Motorists in major Australian cities have recently enjoyed the cheapest fuel prices since August 2017, according to the latest report by the Australian Competition and Consumer Commission (ACCC).
Sydney, Melbourne, Brisbane, Adelaide and Perth experienced an average price drop of 40 cents per litre (cpl) in December 2018, with prices falling from a 10-year high of 159.9 cents per litre in October 2018, the ACCC’s December quarter petrol monitoring report shows.
The ACCC collects retail petrol prices for all capital cities and over 190 regional locations across Australia.
“Petrol prices dropping so dramatically in time for the end of year holidays was great news for motorists,” said ACCC Chair Rod Sims.
“It’s good to see that retail prices followed the fall in international prices in many locations.”
Smaller capital cities Canberra, Hobart and Darwin, in addition to many regional areas, also experienced a price drop, although not as significant as the major urban areas.

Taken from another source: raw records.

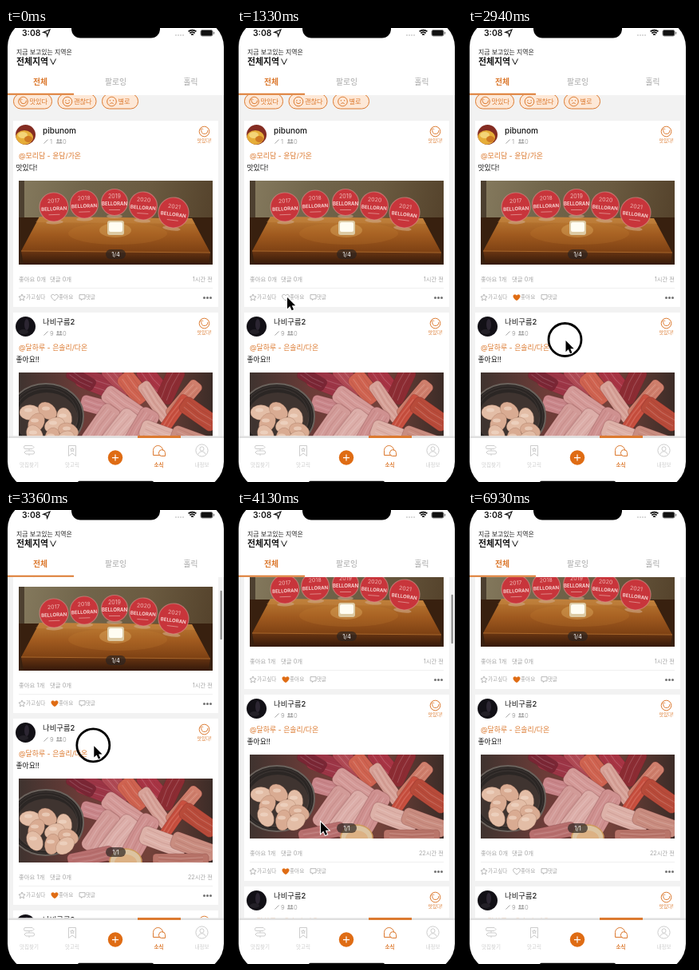
Write an HTML page with a canvas that moves like this. It is 282x568 px and loops after 7.21 s.

```html
<!DOCTYPE html>
<html lang="ko">
<head>
<meta charset="utf-8">
<title>Feed</title>
<style>
html, body { margin: 0; width: 100%; height: 100%; overflow: hidden; background: #000; }
canvas { display: block; }
</style>
</head>
<body>
<canvas width="282" height="568"></canvas>
<script>
const c = document.querySelector('canvas').getContext('2d');
const LOOP = 7210, STEP = 70;
const ORANGE = '#df6c14', TINT = '#dc7a30', GRAY = '#a6a6a6', PALE = '#cdcdcd', INK = '#161616';
const FONT = "Inter, 'Noto Sans CJK KR', 'Noto Sans CJK', sans-serif";

const HEART = new Path2D('M0 4C-6 0-4.8-3.6-2.2-3.6-.8-3.6 0-2.3 0-2.3S.8-3.6 2.2-3.6C4.8-3.6 6 0 0 4Z');
const STAR = new Path2D('M0-4L1.2-1.3 4-1 1.9 1 2.5 3.8 0 2.4-2.5 3.8-1.9 1-4-1-1.2-1.3Z');
const COMMENT = new Path2D('M-3.5-3h7v5.2h-3l-1.6 1.6v-1.6h-2.4Z');
const ARROW = new Path2D('M1 1V15.2L4.3 12.1 6.6 17.2 9 16.2 6.8 11.2H11.2Z');
const LOCATION = new Path2D('M4-4L.6 4.2-.3.3-4.2-.6Z');
const SIGN = new Path2D('M-5-5.5h9l2 2-2 2h-9q-1.5 0-1.5-2t1.5-2ZM5 1h-9l-2 2 2 2h9q1.5 0 1.5-2t-1.5-2ZM0-1.5v2.5M0 5v2');
const BOOKMARK = new Path2D('M-4.5-6.5h9v13l-4.5-3.4-4.5 3.4ZM0-3.8l.7 1.7h1.8l-1.4 1.1.5 1.8-1.6-1-1.6 1 .5-1.8-1.4-1.1h1.8Z');
const CHAT = new Path2D('M2 5.5h-9v-6a6 6 0 0 1 12 0M8 6.5h-5a4 4 0 1 1 5-4Z');

// Time, x, y of the pointer
const POINTER = [
  [0, 142, 584], [70, 135, 566], [420, 90, 425], [770, 63, 338], [1120, 62, 336], [1960, 62, 336],
  [2520, 114, 389], [2730, 116, 390], [2940, 121.5, 390], [3360, 109.3, 294.3],
  [3500, 109, 281], [3850, 108, 292], [4130, 104, 389.5], [4200, 97, 417],
  [4550, 59, 455], [4900, 61, 449], [5460, 61, 449], [5670, 93.6, 471.5],
  [6510, 93.6, 471.5], [6930, 130, 572]
];
const SCROLL = [[2940, 0], [3360, 95], [3500, 110], [3640, 118], [3850, 123], [4130, 125]];
const PRESSES = [[1540, 1680], [2800, 3500], [5040, 5320]];

function track(keys, t) {
  const next = keys.findIndex(k => k[0] > t);
  if (next < 0) return keys[keys.length - 1].slice(1);
  if (next === 0) return keys[0].slice(1);
  const a = keys[next - 1], b = keys[next], f = (t - a[0]) / (b[0] - a[0]);
  return a.slice(1).map((v, i) => v + (b[i + 1] - v) * f);
}

function box(x, y, w, h, fill, r = 0, stroke) {
  c.beginPath();
  c.roundRect(x, y, w, h, r);
  paint(fill, stroke);
}
function oval(x, y, rx, ry, fill, stroke, width, angle = 0) {
  c.beginPath();
  c.ellipse(x, y, rx, ry, angle, 0, 7);
  paint(fill, stroke, width);
}
function poly(points, fill, stroke, width) {
  c.beginPath();
  for (let i = 0; i < points.length; i += 2) c.lineTo(points[i], points[i + 1]);
  paint(fill, stroke, width);
}
function arc(x, y, r, from, to, stroke, width) {
  c.beginPath();
  c.arc(x, y, r, from, to);
  paint(null, stroke, width);
}
function paint(fill, stroke, width = 1) {
  if (fill) { c.fillStyle = fill; c.fill(); }
  if (stroke) { c.strokeStyle = stroke; c.lineWidth = width; c.stroke(); }
}
function shade(x0, y0, x1, y1, ...colors) {
  const g = c.createLinearGradient(x0, y0, x1, y1);
  colors.forEach((color, i) => g.addColorStop(i / (colors.length - 1), color));
  return g;
}
function icon(path, x, y, stroke, fill, width = .8) {
  c.save();
  c.translate(x, y);
  if (fill) { c.fillStyle = fill; c.fill(path); }
  if (stroke) { c.strokeStyle = stroke; c.lineWidth = width; c.stroke(path); }
  c.restore();
}
// y is the optical middle of the line
function text(s, x, y, size, color, weight = 400, align = 'left') {
  c.font = `${weight} ${size}px ${FONT}`;
  c.fillStyle = color;
  c.textAlign = align;
  c.fillText(s, x, y + size * .37);
}
function face(x, y, r) {
  oval(x, y, r, r, null, TINT, 1);
}
function delighted(x, y, r) {
  face(x, y, r);
  arc(x + .3, y - r * .15, r * .62, -.1, 3.4, TINT, 1);
  arc(x - r * .45, y - r * .25, r * .3, 3.2, 5.8, TINT, .8);
}
function plain(x, y, r, sad) {
  face(x, y, r);
  for (const side of [-1, 1]) oval(x + side * r * .36, y - r * .22, .7, .7, TINT);
  if (sad) arc(x, y + r * .75, r * .45, 3.6, 5.8, TINT);
  else arc(x, y - r * .05, r * .5, .3, 2.84, TINT);
}

function plaquePhoto() {
  box(0, 0, 243, 105, shade(0, 0, 243, 40, '#857a5e', '#71654b', '#6a5a40', '#55432c'));
  box(0, 0, 7, 105, '#4d4030');
  box(0, 46, 243, 59, '#38200f');
  poly([26, 45, 217, 47, 240, 90, 3, 88], shade(0, 45, 0, 90, '#bb7c35', '#a05a1f', '#7c4013'));
  oval(124, 66, 62, 14, '#c9823433');
  poly([26, 45, 217, 47, 221, 54, 21, 52], '#c98b4866');
  poly([3, 88, 240, 90, 238, 105, 6, 105], shade(0, 88, 0, 105, '#6b3612', '#34190a'));
  poly([3, 88, 240, 90], null, '#a8662a', 1.2);

  const plaques = [[44, 33, 18, -.05], [82, 29.5, 17.5, -.04], [120, 27, 16.5, 0], [156, 31.5, 17.5, .07], [194, 40, 19, .13]];
  plaques.forEach(([x, y, r, angle], i) => {
    c.save();
    c.translate(x, y);
    c.rotate(angle);
    oval(0, r + 1, r * .6, 2.5, '#cfa98899');
    oval(0, 0, r, r, '#c8353b', '#d8908a99', 1.2);
    text(2017 + i, 0, -8, 7, '#f0b8b4', 400, 'center');
    text('BELLORAN', 0, 2, 6.1, '#fbe3df', 600, 'center');
    box(-7, 9, 14, 1, '#de8584');
    c.restore();
  });
  oval(121, 62, 20, 9, '#e9bd7055');
  box(111, 50, 21, 18, '#dccaa4', 3);
  box(113, 52, 17, 12, '#fffdf2', 2);
}

function slice(x, y, length, width, degrees, color) {
  c.save();
  c.translate(x, y);
  c.rotate(degrees * Math.PI / 180);
  box(-length / 2, -width / 2, length, width, color, width * .3, '#5a1f2238');
  for (let i = -2; i < 3; i++) {
    const fibre = i * width / 6;
    poly([-length * .4, fibre, 0, fibre + 1.5, length * .4, fibre], null, i % 2 ? '#ffffff2a' : '#6e24241e', 1);
  }
  c.restore();
}
function sashimiPhoto() {
  box(0, 0, 243, 105, shade(0, 0, 243, 0, '#3f332f', '#6d3c38', '#74423a', '#3c2c27'));
  [
    [97, 13, 52, 25, 22, '#9c3546'], [78, 8, 38, 16, 30, '#7a2635'],
    [124, 9, 44, 20, 45, '#b04a55'], [144, 19, 44, 24, 50, '#cf6350'],
    [167, 10, 42, 22, 50, '#a83444'], [190, 16, 48, 22, 115, '#8c2c33'],
    [98, 42, 42, 20, 15, '#c9868a'], [131, 40, 58, 23, 35, '#d49a98'],
    [171, 37, 58, 17, 55, '#d7a298'], [207, 34, 56, 18, 130, '#cf7f6c'],
    [193, 55, 62, 14, 125, '#c9503f'], [226, 52, 52, 22, 35, '#b84b3a'],
    [103, 67, 58, 26, 125, '#d29b98'], [125, 74, 62, 26, 128, '#dcaea9'],
    [153, 72, 58, 26, 120, '#cf9190'], [181, 79, 60, 24, 20, '#ddb1a8'],
    [219, 85, 58, 22, 20, '#c98d80'], [90, 98, 58, 18, -12, '#b8706f'],
    [203, 101, 70, 14, 0, '#b9756a']
  ].forEach(s => slice(...s));
  oval(34, 55, 47, 41, '#2b2624', '#6a625c', 2);
  oval(35, 58, 39, 33, '#3f3430');
  for (let r = 44; r > 36; r -= 4) oval(34, 55, r, r * .87, null, '#83797244', .8);
  const scallops = [[14, 50], [36, 48], [57, 57], [22, 63], [45, 66], [62, 73], [20, 78], [42, 82], [58, 84]];
  scallops.forEach(([x, y], i) => {
    oval(x, y, 13, 9.5, i % 2 ? '#d9ab92' : '#e3bda6', '#9c6c5666', .8, i * .7);
    oval(x - 2, y - 3, 5, 2.5, '#f3dccb99');
  });
  oval(134, 104, 20, 16, '#dcc3a0', '#cf9a5c', 1.5);
  oval(134, 105, 14, 10, '#dcb184');
}

function card(y, post, liked) {
  c.save();
  c.translate(0, y);
  box(9, 0, 257, 233, '#fff');
  c.save();
  oval(24.5, 17.5, 12.5, 12.5, post.avatar);
  c.clip();
  if (post.gold) {
    oval(23, 21, 11, 9, '#e6ad39');
    oval(21, 18, 6, 4, '#f4d477');
    oval(28, 23, 5, 4, '#cf7a24');
  } else {
    oval(26, 15, 3, 7, '#2c2632');
    oval(22, 24, 6, 3, '#232027');
  }
  c.restore();

  text(post.user, 46, 12, post.gold ? 10 : 9.4, INK, 500);
  poly([47.5, 28.5, 52.5, 23.5], null, GRAY, 1);
  text(post.posts, 55, 26, 7.4, GRAY);
  for (const x of [65, 68.5]) {
    oval(x, 24.4, 1.3, 1.4, GRAY);
    box(x - 2, 26.2, 4, 2.4, GRAY, [2, 2, 0, 0]);
  }
  text('0', 71, 26, 7.4, GRAY);
  delighted(248.5, 13.5, 6.3);
  text('맛있다!', 248.5, 25.2, 5.8, TINT, 500, 'center');
  text(post.place, 16, 44, 8.9, TINT);
  text(post.body, 12.5, 59, 8.8, INK);

  c.save();
  c.beginPath();
  c.rect(16, 75, 243, 105);
  c.clip();
  c.translate(16, 75);
  post.photo();
  c.restore();
  box(125, 161, 25, 12, '#2a2420b0', 6);
  text(post.page, 137.5, 167, 7.4, '#fff', 400, 'center');

  text(`좋아요 ${liked ? 1 : 0}개`, 16, 198, 7.4, GRAY);
  text('댓글 0개', 55, 198, 7.4, GRAY);
  text(post.age, 259, 198, 7.3, GRAY, 400, 'right');
  box(16, 209, 243, 1, '#f0f0f0');
  icon(STAR, 20, 221, GRAY);
  text('가고싶다', 25, 221, 6.6, GRAY);
  icon(HEART, 61, 221, liked ? ORANGE : GRAY, liked && ORANGE, liked ? .3 : .8);
  text('좋아요', 66, 221, 6.6, GRAY);
  icon(COMMENT, 95.5, 220.7, GRAY);
  text('댓글', 100, 221, 6.6, GRAY);
  for (const x of [248.5, 252.5, 256.5]) oval(x, 221.5, 1.5, 1.5, '#757575');
  c.restore();
}

const FIRST = {
  user: 'pibunom', avatar: '#842c22', gold: true, posts: 1, place: '@모리담 - 윤담/가온',
  body: '맛있다!', photo: plaquePhoto, page: '1/4', age: '1시간 전'
};
const SECOND = {
  user: '나비구름2', avatar: '#121016', posts: 9, place: '@달하루 - 은솔리/다온',
  body: '좋아요!!', photo: sashimiPhoto, page: '1/1', age: '22시간 전'
};

function chip(label, x, w) {
  box(x, 82.5, w, 18.5, '#fde8d7', 9, TINT);
  text(label, x + 20, 92, 8.2, TINT);
}

function feed(t, scroll) {
  c.save();
  c.beginPath();
  c.rect(2, 84, 271, 427);
  c.clip();
  box(2, 84, 271, 427, '#f2f2f2');
  c.translate(0, -scroll);
  chip('맛있다', 9.5, 48);
  delighted(21.5, 92, 5.8);
  chip('괜찮다', 65, 48);
  plain(77, 92, 5.8);
  chip('별로', 120.5, 45);
  plain(132.5, 92, 5.8, true);
  card(116, FIRST, t >= 2310);
  card(356, SECOND, t < 6160);
  card(596, SECOND, false);
  c.restore();
  if (t > 2940 && t < 5320) {
    c.globalAlpha = Math.min(1, (5320 - t) / 350);
    box(268.6, 85 + scroll / 6, 2.1, 61.5, '#858585', 1);
    c.globalAlpha = 1;
  }
}

function header() {
  box(2, -12, 271, 96, '#fff');
  text('3:08', 20, 6.5, 10.4, '#111', 600);
  icon(LOCATION, 51, 6, '#111', null, 1.2);
  for (let x = 213; x < 224; x += 3) oval(x, 9, .8, .8, '#aaa');
  for (const r of [2, 4.7, 7.4]) arc(233.5, 10, r, -2.3, -.84, '#111', 1.7);
  box(244, 2.5, 15, 7.5, '#111', 2, '#888');
  box(260, 4.7, 1.2, 3, '#888', .5);
  text('지금 보고있는 지역은', 13, 30, 7.9, '#222');
  text('전체지역', 13, 42, 10.9, INK, 600);
  poly([55.5, 38.5, 59, 45.5, 62.5, 38.5], null, INK, 1);
  text('전체', 43, 67, 9.8, TINT, 600, 'center');
  text('팔로잉', 137.5, 67, 9.8, GRAY, 400, 'center');
  text('홀릭', 231.5, 67, 9.8, GRAY, 400, 'center');
  box(2, 81.7, 83, 2, TINT);
}

function navigation() {
  box(2, 510.5, 271, 68, '#fff');
  box(2, 510.5, 271, 2.5, '#dfdfdf');
  box(165, 510, 54, 3, TINT);
  icon(SIGN, 29, 528, PALE, null, 1);
  icon(BOOKMARK, 83, 529, PALE, null, 1);
  icon(CHAT, 191.5, 529, TINT, null, 1);
  oval(245.5, 528.5, 7.6, 7.6, null, PALE, 1);
  oval(245.5, 526.5, 2.5, 2.7, null, PALE, 1);
  arc(245.5, 534.5, 4.7, 3.4, 6.02, PALE, 1);
  oval(137, 537.5, 9.2, 9.2, ORANGE);
  box(133, 537, 8, 1.2, '#fff');
  box(136.4, 533.5, 1.2, 8, '#fff');
  text('맛집찾기', 29, 547, 6.5, PALE, 400, 'center');
  text('맛고릭', 83, 547, 6.5, PALE, 400, 'center');
  text('소식', 191.5, 547, 6.5, TINT, 600, 'center');
  text('내정보', 245.5, 547, 6.5, PALE, 400, 'center');
}

function pointer(t) {
  if (t < 70 || t >= 6930) return;
  const [x, y] = track(POINTER, t);
  if (PRESSES.some(([from, to]) => t >= from && t < to)) oval(x, y, 20.5, 20.5, null, '#000', 2.8);
  icon(ARROW, x, y, '#fff', null, 2);
  icon(ARROW, x, y, null, '#000');
}

function draw(t) {
  const [scroll] = track(SCROLL, t);
  box(0, 0, 282, 568, '#000');
  c.save();
  c.beginPath();
  c.roundRect(2, -10.5, 271, 587, 34);
  c.clip();
  header();
  feed(t, scroll);
  navigation();
  box(82, -10, 111, 22.5, '#000', 12);
  box(90, 566.8, 95, 4, '#000', 2);
  c.restore();
  pointer(t);
}

function tick() {
  const t = performance.now() % LOOP;
  draw(Math.floor(t / STEP) * STEP);
  requestAnimationFrame(tick);
}
tick();
</script>
</body>
</html>
```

The ACCC also states that fuel prices are continuing to fall in January 2019.
“We will monitor prices closely in our small cities and regional areas and highlight where prices do not reflect the large fall in crude oil prices,” added Mr. Sims.
International crude oil prices were behind the October peak before concerns over a global trade war and reduced economic activity saw the price for petrol drop in November and December 2018.
The report also found that both diesel and LPG prices in the five big capital cities had increased in the December quarter, with diesel retailing on average at 158.1 cpl, and LPG retailing on average for 88.4 cpl.
News: Petrol prices in December 2018 fall significantly https://t.co/EbDGGYzZV8
— ACCC (@acccgovau) February 18, 2019
Going the extra mile for cheap fuel
With 55% of motorists stating that the cost of fuel was a major strain on their finances, according to a Canstar Blue survey, the ACCC encourages Aussies to shop around and use price cycles to save at the petrol bowser.
“There are big savings to be had by motorists who use apps to shop around for cheap fuel and who also use price cycle information on the ACCC website to time their purchases,” said Mr. Sims.
“Price transparency through fuel price websites and apps, and price cycle buying tips is important for consumers and has a flow-on effect. As more motorists start using information to their advantage, petrol stations become more aware they need to be competitive to get business.”
The Canstar Blue survey also found that half of motorists (49%) usually fill up at the same petrol station regardless of the price. About one in five (22%) have an app that allows them to monitor fuel prices.
More than half of motorists surveyed (56%) said they would be willing to drive a little further if it meant saving money on fuel.